• [Problem details]: Only the lines with "hand" in the entries below belong in the answer; please copy them.

• [Data]:
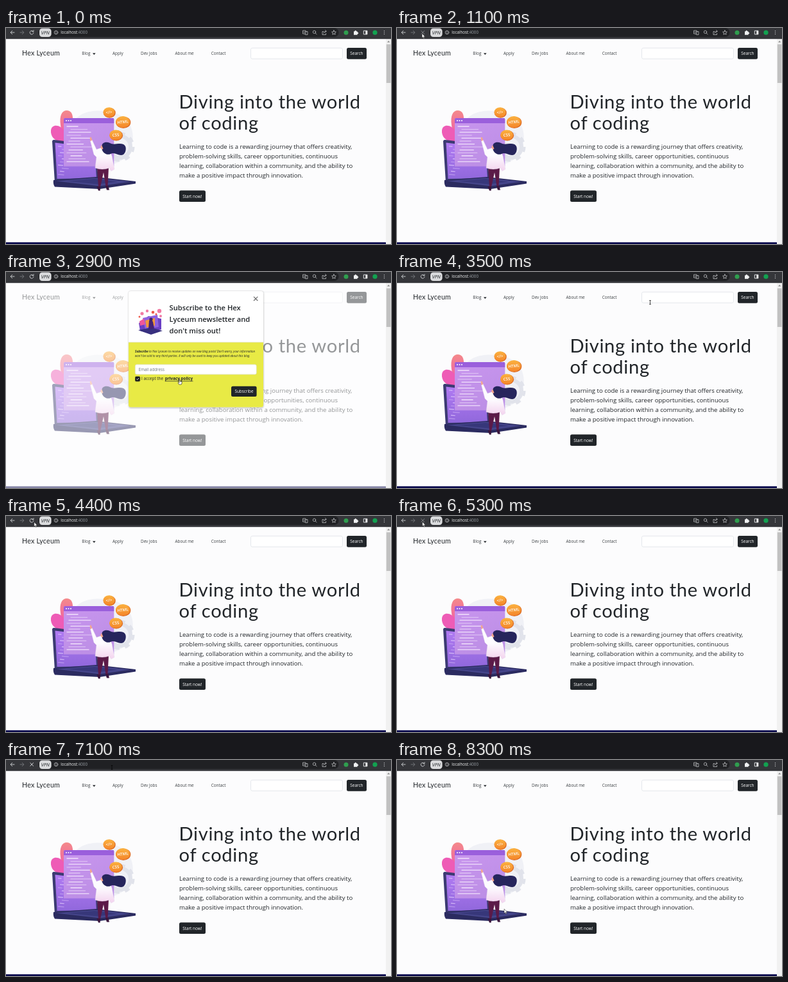
Recreate the animation shown at these times as an HTML page. Size 600x338 px, loop 8.4 s.

```html
<!DOCTYPE html>
<html lang="en">
<head>
<meta charset="utf-8">
<title>Landing page with newsletter pop-up</title>
<style>
  html, body { margin: 0; width: 100%; height: 100%; overflow: hidden; background: #fcfcfd; }
  svg { display: block; width: 100vw; height: 100vh; }
  text { font-family: "Open Sans", "Noto Sans", sans-serif; fill: #212529; white-space: pre; }
  .brand { font-family: Lato, sans-serif; }
  .title { font-size: 29.2px; letter-spacing: .65px; }
  .nav { font-size: 6.4px; fill: #3c4044; }
  .btn { font-size: 6.4px; fill: #fff; }
  .lead { font-size: 9.58px; }
  .tag { font-weight: 600; fill: #fff; text-anchor: middle; }
  .icon { fill: none; stroke: #d4d6d9; stroke-width: .9; stroke-linecap: round; stroke-linejoin: round; }
</style>
</head>
<body>
<svg viewBox="0 0 600 338" preserveAspectRatio="none">
  <defs>
    <linearGradient id="win" x1="0" y1="0" x2=".4" y2="1">
      <stop offset="0" stop-color="#c895ee"/><stop offset="1" stop-color="#bd8fe6"/>
    </linearGradient>
    <linearGradient id="scr" x1="0" y1="0" x2="0" y2="1">
      <stop offset="0" stop-color="#b07af2"/><stop offset="1" stop-color="#9168dc"/>
    </linearGradient>
    <linearGradient id="leaf" x1="0" y1="0" x2="0" y2="1">
      <stop offset="0" stop-color="#f4898a"/><stop offset="1" stop-color="#ee5ca8"/>
    </linearGradient>
    <linearGradient id="gold" x1="0" y1="0" x2="0" y2="1">
      <stop offset="0" stop-color="#fbb23f"/><stop offset="1" stop-color="#f4862b"/>
    </linearGradient>
    <linearGradient id="shirt" x1="0" y1="0" x2="0" y2="1">
      <stop offset=".5" stop-color="#fdfbff"/><stop offset="1" stop-color="#f3d3ee"/>
    </linearGradient>
    <filter id="soft" x="-10%" y="-10%" width="120%" height="120%"><feGaussianBlur stdDeviation="1.2"/></filter>
  </defs>

  <!-- page -->
  <rect width="600" height="338" fill="#fcfcfd"/>
  <text class="brand" x="25" y="43.200" font-size="10.7" letter-spacing=".22">Hex Lyceum</text>
  <g>
    <text class="nav" x="118.300" y="42.300">Blog</text>
    <path d="M135 39.300h4.600l-2.300 2.600z" fill="#212529"/>
    <text class="nav" x="166" y="42.300">Apply</text>
    <text class="nav" x="210" y="42.300">Dev Jobs</text>
    <text class="nav" x="263.500" y="42.300">About me</text>
    <text class="nav" x="319.700" y="42.300">Contact</text>
  </g>
  <rect x="381.500" y="31.300" width="143" height="17" rx="2.500" fill="#fff" stroke="#e3e6ea" stroke-width=".9"/>
  <rect x="531" y="31" width="31" height="17.800" rx="2.500" fill="#212529"/>
  <text class="btn" x="536.300" y="42.300">Search</text>
  <text class="brand title" x="269.500" y="126.300">Diving into the world</text>
  <text class="brand title" x="269.500" y="159.300">of coding</text>
  <text class="lead" x="270" y="188.500">Learning to code is a rewarding journey that offers creativity,</text>
  <text class="lead" x="270" y="203.700">problem-solving skills, career opportunities, continuous</text>
  <text class="lead" x="270" y="218.900">learning, collaboration within a community, and the ability to</text>
  <text class="lead" x="270" y="234.100">make a positive impact through innovation.</text>
  <rect x="270" y="254.300" width="41" height="17.700" rx="2.500" fill="#212529"/>
  <text class="btn" x="275.200" y="265.700">Start now!</text>
  <rect y="335.300" width="592" height="3" fill="#06064c"/>

  <!-- illustration -->
  <g>
    <path d="M104 150C112 130 140 126 166 132C192 138 202 160 196 184C191 208 164 220 136 214C108 208 95 172 104 150Z" fill="#f0f1f6"/>
    <circle cx="177" cy="186" r="17" fill="none" stroke="#e1e3eb" stroke-width="6"/>
    <circle cx="177" cy="186" r="21.500" fill="none" stroke="#e1e3eb" stroke-width="4" stroke-dasharray="8 8.890"/>
    <path d="M85 152C83 137 87 129 95 129C103 129 106 138 103 152L100 172H88Z" fill="url(#leaf)"/>
    <path d="M92 178C78 180 69 171 70 160C71 152 79 151 85 155C92 160 95 169 92 178Z" fill="#ee5cb6"/>
    <path d="M72 177.500Q72 174.500 75 175L140 183L144 240L76 242Z" fill="#3b3a72"/>
    <path d="M76.500 179.500L138 187L141 235L79.500 236Z" fill="url(#scr)"/>
    <g id="screenLines" stroke="#dcc2fa" stroke-width="1.200"></g>
    <path d="M74 238L140 233L202 240V243.500L146 252L76 248.500Q73 244 74 238Z" fill="#2b2b60"/>
    <path d="M78 239.500L138 234.500L194 240.500L146 247.500Z" fill="#45458a"/>
    <path d="M94 239.500L138 236L174 240.500L143 244.500Z" fill="#37377a"/>
    <path d="M92 141H166.500Q168.300 141 168.300 143V216.500H90V143Q90 141 92 141Z" fill="url(#win)"/>
    <path d="M92 141H166.500Q168.300 141 168.300 143V149H90V143Q90 141 92 141Z" fill="#9a5fdc"/>
    <g fill="#fff"><circle cx="94" cy="145" r="1"/><circle cx="97.500" cy="145" r="1"/><circle cx="101" cy="145" r="1"/></g>
    <g id="codeLines" stroke="#f6eafd" stroke-width="1.300" stroke-linecap="round"></g>
    <g id="bubbles"></g>
    <!-- woman -->
    <path d="M142 218H160L158.500 248H155.500L152 226L147 249H144Z" fill="#5b1a48"/>
    <path d="M141.500 248h5.500l-.3 6.500h-2.700zM155 247h4.500l1.500 6.500h-4z" fill="#3a163c"/>
    <path d="M150 187L141 190L134 175L131.500 177L137 198L141 202L139 219Q150 223 161 219L164 224L169 221L165 200Q161 188 150 187Z" fill="url(#shirt)" stroke="#e4dcee" stroke-width=".4"/>
    <path d="M131.500 177L130.700 171.500L132.500 170.500L134.300 175.500Z" fill="#f4a68d"/>
    <path d="M149 186C149 179 156 177 162 180C168 184 176 179 183 182C189 185 187 195 183 198C176 202 170 193 163 197C157 200 149 195 149 186Z" fill="#26255c"/>
    <path d="M149 183l-2 4 2.500 3 2-1z" fill="#f4a68d"/>
  </g>

  <rect id="shade" y="17" width="592" height="321" fill="#fff"/>

  <!-- newsletter -->
  <g id="modal">
    <rect x="191" y="30" width="210.500" height="183" rx="4" fill="#000" opacity=".25" filter="url(#soft)"/>
    <rect x="191" y="30" width="210" height="181.500" rx="3.500" fill="#fff"/>
    <path d="M191 110H401V208Q401 211.500 397.500 211.500H194.500Q191 211.500 191 208Z" fill="#e8ea45"/>
    <path d="M191 110H401" stroke="#d9dbc0" stroke-width=".6"/>
    <path d="M386 38.700l6.300 6.300m0-6.300l-6.300 6.300" stroke="#666" stroke-width="1.100"/>
    <g>
      <path d="M207 80L222 69L242 73V90L222 95L209 92Z" fill="#6a3fc4"/>
      <path d="M213 72L236 67L238 86L217 90Z" fill="#8f62e0"/>
      <path d="M217 76L232 72V84L219 87Z" fill="#f3973a"/>
      <path d="M206 91L226 87L244 92L226 98Z" fill="#38307f"/>
      <path d="M223 76q4-3 6 2l2 10-9 2z" fill="#442375"/>
      <circle cx="226" cy="74" r="2.600" fill="#3a2466"/>
      <path d="M208 77l7-4 2 9-8 2z" fill="#f0569b"/>
      <g fill="#f17ba4"><circle cx="212" cy="65" r="2.600"/><circle cx="220" cy="61" r="2.200"/><circle cx="239" cy="61" r="3.200"/><circle cx="241" cy="69" r="2"/></g>
      <g fill="#ef5a4b"><circle cx="229" cy="63" r="2.300"/><circle cx="234" cy="66" r="1.500"/><circle cx="208" cy="70" r="1.500"/></g>
    </g>
    <g font-size="11.2" font-weight="600">
      <text x="254.500" y="60.300">Subscribe to the Hex</text>
      <text x="254.500" y="77.900">Lyceum newsletter and</text>
      <text x="254.500" y="95.500">don't miss out!</text>
    </g>
    <g font-size="4.55" font-style="italic">
      <text x="201" y="125.700"><tspan font-weight="700">Subscribe</tspan> to Hex Lyceum to receive updates on new blog posts! Don't worry, your information</text>
      <text x="201" y="132.900">won't be sold to any third parties. It will only be used to keep you updated about this blog.</text>
    </g>
    <rect x="201.300" y="144.800" width="189" height="15.400" rx="2.300" fill="#fff" stroke="#d8dac8" stroke-width=".6"/>
    <text x="206.700" y="154.800" font-size="6.2" style="fill:#6c757d">Email address</text>
    <rect x="201.800" y="164" width="6.600" height="6.600" rx="1.600" fill="#fff" stroke="#d0d2c0" stroke-width=".5"/>
    <g id="check">
      <rect x="201" y="163.200" width="8.200" height="8.200" rx="2" fill="#4c4d2b"/>
      <rect x="201.900" y="164.100" width="6.400" height="6.400" rx="1.400" fill="#16181b"/>
      <path d="M203.400 167.400l1.300 1.300 2.300-2.700" fill="none" stroke="#fff" stroke-width=".9"/>
    </g>
    <text x="211" y="169.400" font-size="6.35">I accept the</text>
    <text x="247.700" y="169.400" font-size="6.35" font-weight="700">privacy policy</text>
    <path id="under" d="M247.700 170.800h43.800" stroke="#212529" stroke-width=".7"/>
    <rect x="351" y="178.800" width="39.600" height="16.300" rx="2.500" fill="#212529"/>
    <text class="btn" x="356.400" y="189.300">Subscribe</text>
  </g>

  <!-- scrollbar -->
  <rect x="592" y="17" width="8" height="321" fill="#f1f1f1"/>
  <path d="M594 22.500h4.400l-2.200-2.700z" fill="#909090"/>
  <rect x="592.800" y="25.500" width="6.600" height="60.500" fill="#c1c1c1"/>

  <!-- browser bar -->
  <rect width="600" height="17.200" fill="#35363a"/>
  <rect x="50.500" y="0" width="468" height="14" rx="7" fill="#202124"/>
  <path class="icon" d="M13 7H7.300m2.500-2.700L7.100 7l2.700 2.700"/>
  <path class="icon" d="M22 7h5.700m-2.500-2.700L27.900 7l-2.700 2.700" style="stroke:#77797d"/>
  <path class="icon" id="reload" d="M42.300 5.200A2.900 2.900 0 1 0 43 7.500M43 3.700V5.700H40.800"/>
  <path class="icon" id="stop" d="M37.800 4.500l4.800 4.800m0-4.800l-4.800 4.800"/>
  <rect x="52" y=".4" width="18.600" height="13.600" rx="4.500" fill="#dadbdd"/>
  <text x="61.300" y="9.800" font-size="7.2" font-style="italic" text-anchor="middle">VPN</text>
  <g class="icon" style="stroke-width:.7">
    <circle cx="78" cy="7" r="2.800"/><path d="M78 6.700v1.800M78 5.300v.1"/>
    <path d="M463 4h4v5h-4zM467 5.500h3v5h-3.500l-1-1.500M464.200 6.500h1.600"/>
    <circle cx="480.500" cy="6.300" r="2.200"/><path d="M482.200 8l2 2"/>
    <path d="M495 5.500h-2v5h5.500v-2M495 8.200q.5-3 4-3.200m-1.500-1.600L499.200 5l-1.700 1.700"/>
    <path d="M511 3.700l1 2.200 2.400.3-1.800 1.600.5 2.400-2.100-1.200-2.100 1.200.5-2.400-1.800-1.600 2.400-.3z"/>
  </g>
  <text x="85.200" y="9.300" font-size="6.2" style="fill:#f1f3f4">localhost<tspan fill="#9aa0a6">:4000</tspan></text>
  <circle cx="530" cy="7.200" r="3.500" fill="#2f9e4f"/>
  <path d="M542 5.300h1.600a1.200 1.200 0 1 1 2.300 0h1.700v1.500a1.200 1.200 0 1 1 0 2.300v1.700h-5.600z" fill="#f1f3f4"/>
  <path d="M557.300 4.300h5.600v5.600h-5.600z" fill="none" stroke="#f1f3f4" stroke-width=".9"/>
  <path d="M560.300 4.300h2.600v5.600h-2.600z" fill="#f1f3f4"/>
  <circle cx="575" cy="7.200" r="3.600" fill="#12a150"/>
  <g fill="#d4d6d9"><circle cx="589.500" cy="4.600" r=".7"/><circle cx="589.500" cy="7.100" r=".7"/><circle cx="589.500" cy="9.600" r=".7"/></g>

  <!-- pointer -->
  <g id="pointer">
    <path id="arrow" d="M0 0V7L1.600 5.600L2.700 8L3.800 7.500L2.700 5.200H4.800Z" fill="#fff" stroke="#222" stroke-width=".5"/>
    <path id="hand" d="M-.6 0Q0-.6.6 0V3L3.600 3.700V6L2.700 8H-.8L-2.600 5.200L-1.900 4.500L-.6 5.400Z" fill="#fff" stroke="#111" stroke-width=".6"/>
    <path id="beam" d="M-1.300-3H1.300M0-3V3M-1.300 3H1.300" fill="none" stroke="#000" stroke-width=".7"/>
  </g>
</svg>
<script>
const LOOP = 8400;
const $ = id => document.getElementById(id);
const clamp = v => Math.max(0, Math.min(1, v));
const ramp = (t, from, span) => clamp((t - from) / span);
const within = (t, a, b) => t >= a && t < b;
const show = (id, on) => $(id).setAttribute('visibility', on ? 'inherit' : 'hidden');

// Code rows inside the window and the laptop screen
function rows(id, count, x, y, step, slope, len) {
  let out = '';
  for (let i = 0; i < count; i++) {
    const a = x + (i * 5 % 3) * 3, b = a + len * (0.45 + (i * 7 % 5) / 9), top = y + i * step;
    out += `<path d="M${a} ${top}L${b} ${top + (b - a) * slope}" opacity="${i % 2 ? 0.5 : 0.9}"/>`;
  }
  $(id).innerHTML = out;
}
rows('codeLines', 13, 95, 154, 4.6, 0, 38);
rows('screenLines', 10, 81, 185, 4.9, 0.08, 12);

$('bubbles').innerHTML = [[160.5, 132, 9.5, 8, '</>', 6.5], [182, 147, 11.5, 9.3, 'HTML', 6.2], [171, 167.5, 10.3, 8.3, 'CSS', 6.2]]
  .map(([x, y, rx, ry, label, size]) =>
    `<g transform="translate(${x} ${y})">` +
    `<ellipse cx=".8" cy=".7" rx="${rx}" ry="${ry}" fill="#dd6a22"/>` +
    `<ellipse rx="${rx - 0.4}" ry="${ry - 0.3}" fill="url(#gold)"/>` +
    `<text class="tag" y="2.2" font-size="${size}" transform="rotate(-7)">${label.replace('<', '&lt;')}</text></g>`).join('');

// Pointer stops: time, x, y
const stops = [
  [100, 150, 245], [700, 39, 8.5], [1900, 39, 8.5], [2400, 204, 167], [2550, 204, 167],
  [2880, 270.5, 168], [2960, 270.5, 168], [3200, 388.5, 41], [3300, 388.5, 41], [3480, 394.5, 47.5],
  [3700, 394.5, 47.5], [4450, 39.5, 9], [6600, 39.5, 9], [7080, 165, 11.5], [7300, 165, 11.5], [8280, 167, 233]
];

function pointerAt(t) {
  let i = 0;
  while (i < stops.length - 2 && t >= stops[i + 1][0]) i++;
  const [t0, x0, y0] = stops[i], [t1, x1, y1] = stops[i + 1];
  const k = ramp(t, t0, t1 - t0), e = k * k * (3 - 2 * k);
  return [x0 + (x1 - x0) * e, y0 + (y1 - y0) * e];
}

const OPEN = 1200, CLOSE = 3220;

function draw(t) {
  const slideIn = 1 - (1 - ramp(t, OPEN, 300)) ** 2;
  const slideOut = ramp(t, CLOSE, 200) ** 2;
  const fade = ramp(t, OPEN, 150) * (1 - ramp(t, CLOSE, 150));
  $('modal').setAttribute('opacity', fade);
  $('modal').setAttribute('transform', `translate(0 ${-17 * (1 - slideIn + slideOut)})`);
  $('shade').setAttribute('opacity', 0.52 * ramp(t, OPEN, 150) * (1 - ramp(t, CLOSE + 100, 150)));
  show('check', t >= 2450);

  const [x, y] = pointerAt(t);
  const loading = within(t, 750, 2000) || within(t, 4700, 5900) || within(t, 6300, 7600);
  show('reload', !loading);
  show('stop', loading);
  $('stop').style.stroke = x < 45 ? '#8a8c90' : '#e8eaed';

  const hand = within(t, 2700, 3000);
  const beam = within(t, 3380, 3780) || within(t, 6750, 7330);
  show('pointer', t >= 100);
  show('hand', hand);
  show('under', hand);
  show('beam', beam);
  show('arrow', !hand && !beam);
  $('pointer').setAttribute('transform', `translate(${x} ${y})`);
}

function tick() {
  draw(performance.now() % LOOP);
  requestAnimationFrame(tick);
}
tick();
</script>
</body>
</html>
```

• [Answer for this exercise]:
    <path id="hand" d="M-.6 0Q0-.6.6 0V3L3.600 3.700V6L2.700 8H-.8L-2.600 5.200L-1.900 4.500L-.6 5.400Z" fill="#fff" stroke="#111" stroke-width=".6"/>
  const hand = within(t, 2700, 3000);
  show('hand', hand);
  show('under', hand);
  show('arrow', !hand && !beam);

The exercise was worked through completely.